Mei Xiang, the panda, sat across from me. We were there to give her laser therapy, a quick 2-minute procedure to help with joint stiffness and pain. Mei is a very sweet and well-trained bear. She knows exactly what to do and will do it quick as a panda can for her reward: honey water. She loves it. All the pandas love it (they really do love to eat). She pushed her back up against the bars so the vet could rub the wand against her. She doesn’t mind it but doesn’t love it as much as Luke the lion. You can hear Luke’s grumble and roars of pleasure reverberate inside your body, trust me. Besides positioning herself for her laser, Mei can lay down for her ultrasounds to see if she is pregnant (which she is not) and can put her arm out for blood draws. All with a constant stream of honey water. Seeing her and stroking her back was little Dayna’s greatest dream come to life.
Although the pandas were probably the most famous animals I got to see at the zoo, they were by no means the only interesting ones. I met Murphy the Komodo dragon, elephants, Cuban crocodiles, and many more. I watched every type of procedure, from the clinical exams of clouded leopard cubs to an intense surgery on Alice the crane to recreate a ligament in her leg. I have seen many episodes of Grey’s Anatomy and the doctor saunters into the procedure room and gives some grand statement to start off the surgery like “It’s a beautiful day to save lives”. Don’t get me wrong, I wasn’t expecting anything like that. But I thought there might be something along the lines of “alright, is everyone ready?” There was nothing at all and if I hadn’t been watching I would have missed the first cut.

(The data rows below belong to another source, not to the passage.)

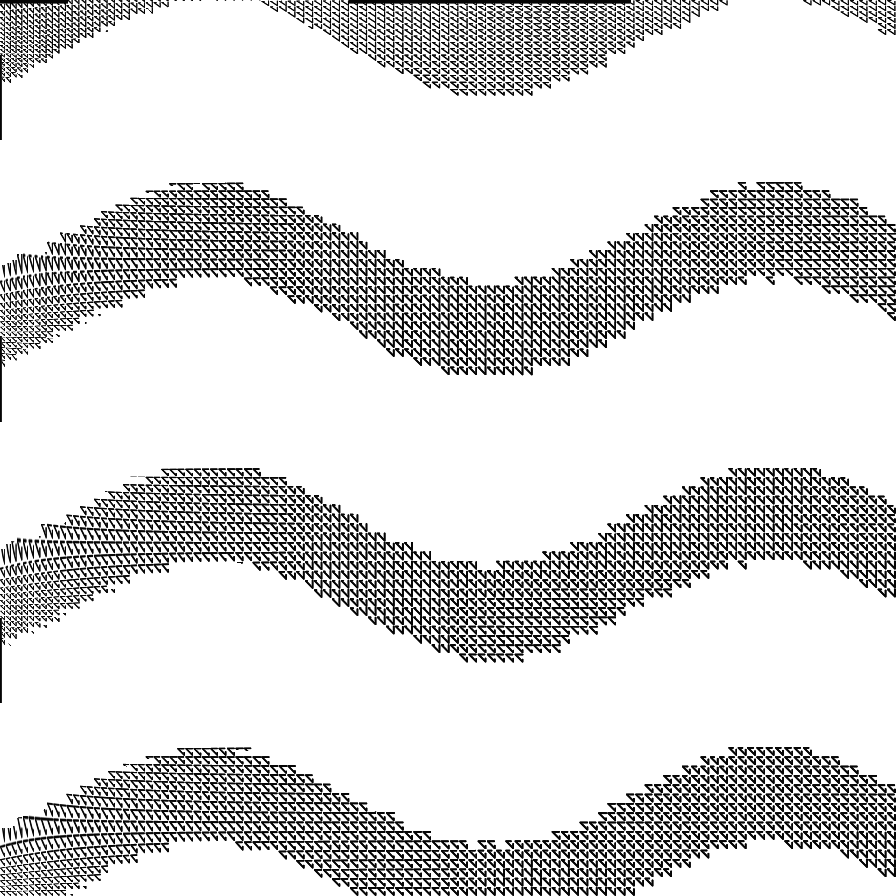
This pattern is drawn by a Shadertoy shader. Its source:

```glsl
const vec3 PAPER = vec3(1.0);
const vec3 INK = vec3(0.02);

float hash(vec2 p) {
    return fract(sin(dot(p, vec2(127.1, 311.7))) * 43758.5453);
}

float noise(vec2 p) {
    vec2 i = floor(p), f = fract(p);
    f = f * f * (3.0 - 2.0 * f);
    float low = mix(hash(i), hash(i + vec2(1, 0)), f.x);
    float high = mix(hash(i + vec2(0, 1)), hash(i + vec2(1, 1)), f.x);
    return mix(low, high, f.y);
}

float segment(vec2 p, vec2 a, vec2 b) {
    vec2 pa = p - a, ba = b - a;
    return length(pa - ba * clamp(dot(pa, ba) / dot(ba, ba), 0.0, 1.0));
}

float fill(float d, float pixel) {
    return 1.0 - smoothstep(-0.5 * pixel, 0.5 * pixel, d);
}

// Cosine of the wave phase: one at the centre line of each band
float bandLevel(vec2 uv) {
    return cos(20.0 * (1.0 - uv.y) + 1.1 * sin(10.0 * uv.x - 0.77));
}

// Grid coordinate that tightens toward zero with the given reach
float tighten(float t, float count, float extra, float reach) {
    return count * t - extra * exp(-t / reach);
}

float tightenSlope(float t, float count, float extra, float reach) {
    return count + extra / reach * exp(-t / reach);
}

// Diagonal stroke with an upright at its foot and a bar at its head
float zigzag(vec2 p, vec2 cell, float upright, float bar) {
    vec2 head = vec2(0.12, 0.88), foot = vec2(0.88, 0.12);
    float d = segment(p * cell, head * cell, foot * cell);
    d = min(d, segment(p * cell, foot * cell, (foot + vec2(0, upright)) * cell));
    return min(d, segment(p * cell, head * cell, (head + vec2(bar, 0)) * cell));
}

// Hatching made of whole marks, kept where the mark centre lies in a band
float hatch(vec2 uv, float pixel) {
    float drop = 1.0 - uv.y;
    vec2 grid = vec2(tighten(uv.x, 96.0, 9.0, 0.13),
                     -tighten(drop, 96.0, 8.0, 0.12));
    vec2 cell = 1.0 / vec2(tightenSlope(uv.x, 96.0, 9.0, 0.13),
                          tightenSlope(drop, 96.0, 8.0, 0.12));
    // Slight bend of the rows near the left side
    grid.y += 2.0 * exp(-uv.x * 9.0) * sin(uv.y * 40.0);

    vec2 id = floor(grid), p = fract(grid);
    vec2 centre = uv + (0.5 - p) * cell;
    float ragged = 0.08 * (hash(id) - 0.5);
    float inside = step(0.48 + ragged, bandLevel(centre));

    // Broad patches lean to uprights or to bars
    float lean = smoothstep(0.35, 0.65, noise(centre * vec2(5.0, 7.0) + 3.0));
    float vary = 0.2 * (hash(id + 17.0) - 0.5);
    float upright = mix(0.25, 0.72, lean) + vary;
    float bar = mix(0.72, 0.2, lean) - vary;
    float width = 0.115 * min(cell.x, cell.y);
    return inside * fill(zigzag(p, cell, upright, bar) - width, pixel);
}

// Dark slivers along the left and top borders
float borderSlivers(vec2 uv, float pixel) {
    float drop = 1.0 - uv.y;
    float left = step(0.58, cos(20.0 * drop - 2.18)) * fill(uv.x - 0.002, pixel);
    float top = step(0.0, cos(10.0 * (uv.x - 0.547))) * fill(drop - 0.004, pixel);
    return max(left, top);
}

void mainImage(out vec4 fragColor, in vec2 fragCoord) {
    vec2 uv = fragCoord / iResolution.xy;
    float pixel = 1.0 / iResolution.y;
    float ink = max(hatch(uv, pixel), borderSlivers(uv, pixel));
    fragColor = vec4(mix(PAPER, INK, ink), 1.0);
}
```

The animals were the most awe-inspiring part of my job but my main project was looking at infectious disease mortality trends in the Zoo’s amphibian population. It was a daunting task. Here I am, fresh from college and knowing nothing about epidemiology, and I’m handed a giant Excel file with every amphibian death from 1960 to today. The freedom that my supervisor gave me was intimidating at first but turned out to be perfect for problem-solving on my own. My suggestion when given an overwhelming task that you don’t feel prepared for? Don’t panic, take a deep breath, and take it one step at a time. I configured the data over and over again to try to find some rhyme or reason to the deaths that we were seeing. Clusters of mortality are often an outbreak and so I searched for any abnormalities. Influxes of death by disease, species, order, time period. I came to the conclusion that environmental factors like water quality might cause a disease to spread rapidly through a population. Biosecurity, the management associated with risk from infectious disease, could also affect disease exposure if protocol is broken. In the end, I determined that disease management for amphibians is incredibly difficult. They are small and hide easily, making their well-being difficult to maintain. But the Zoo works diligently to ensure that all animals have a healthy life. They jump into action when an animal is sick or injured, using any means they can think of to keep these beautiful organisms flourishing to show the world. Their commitment to their animals is a wonderful testament to the lengths we will go to support our world, and I am so lucky that I was able to be part of that.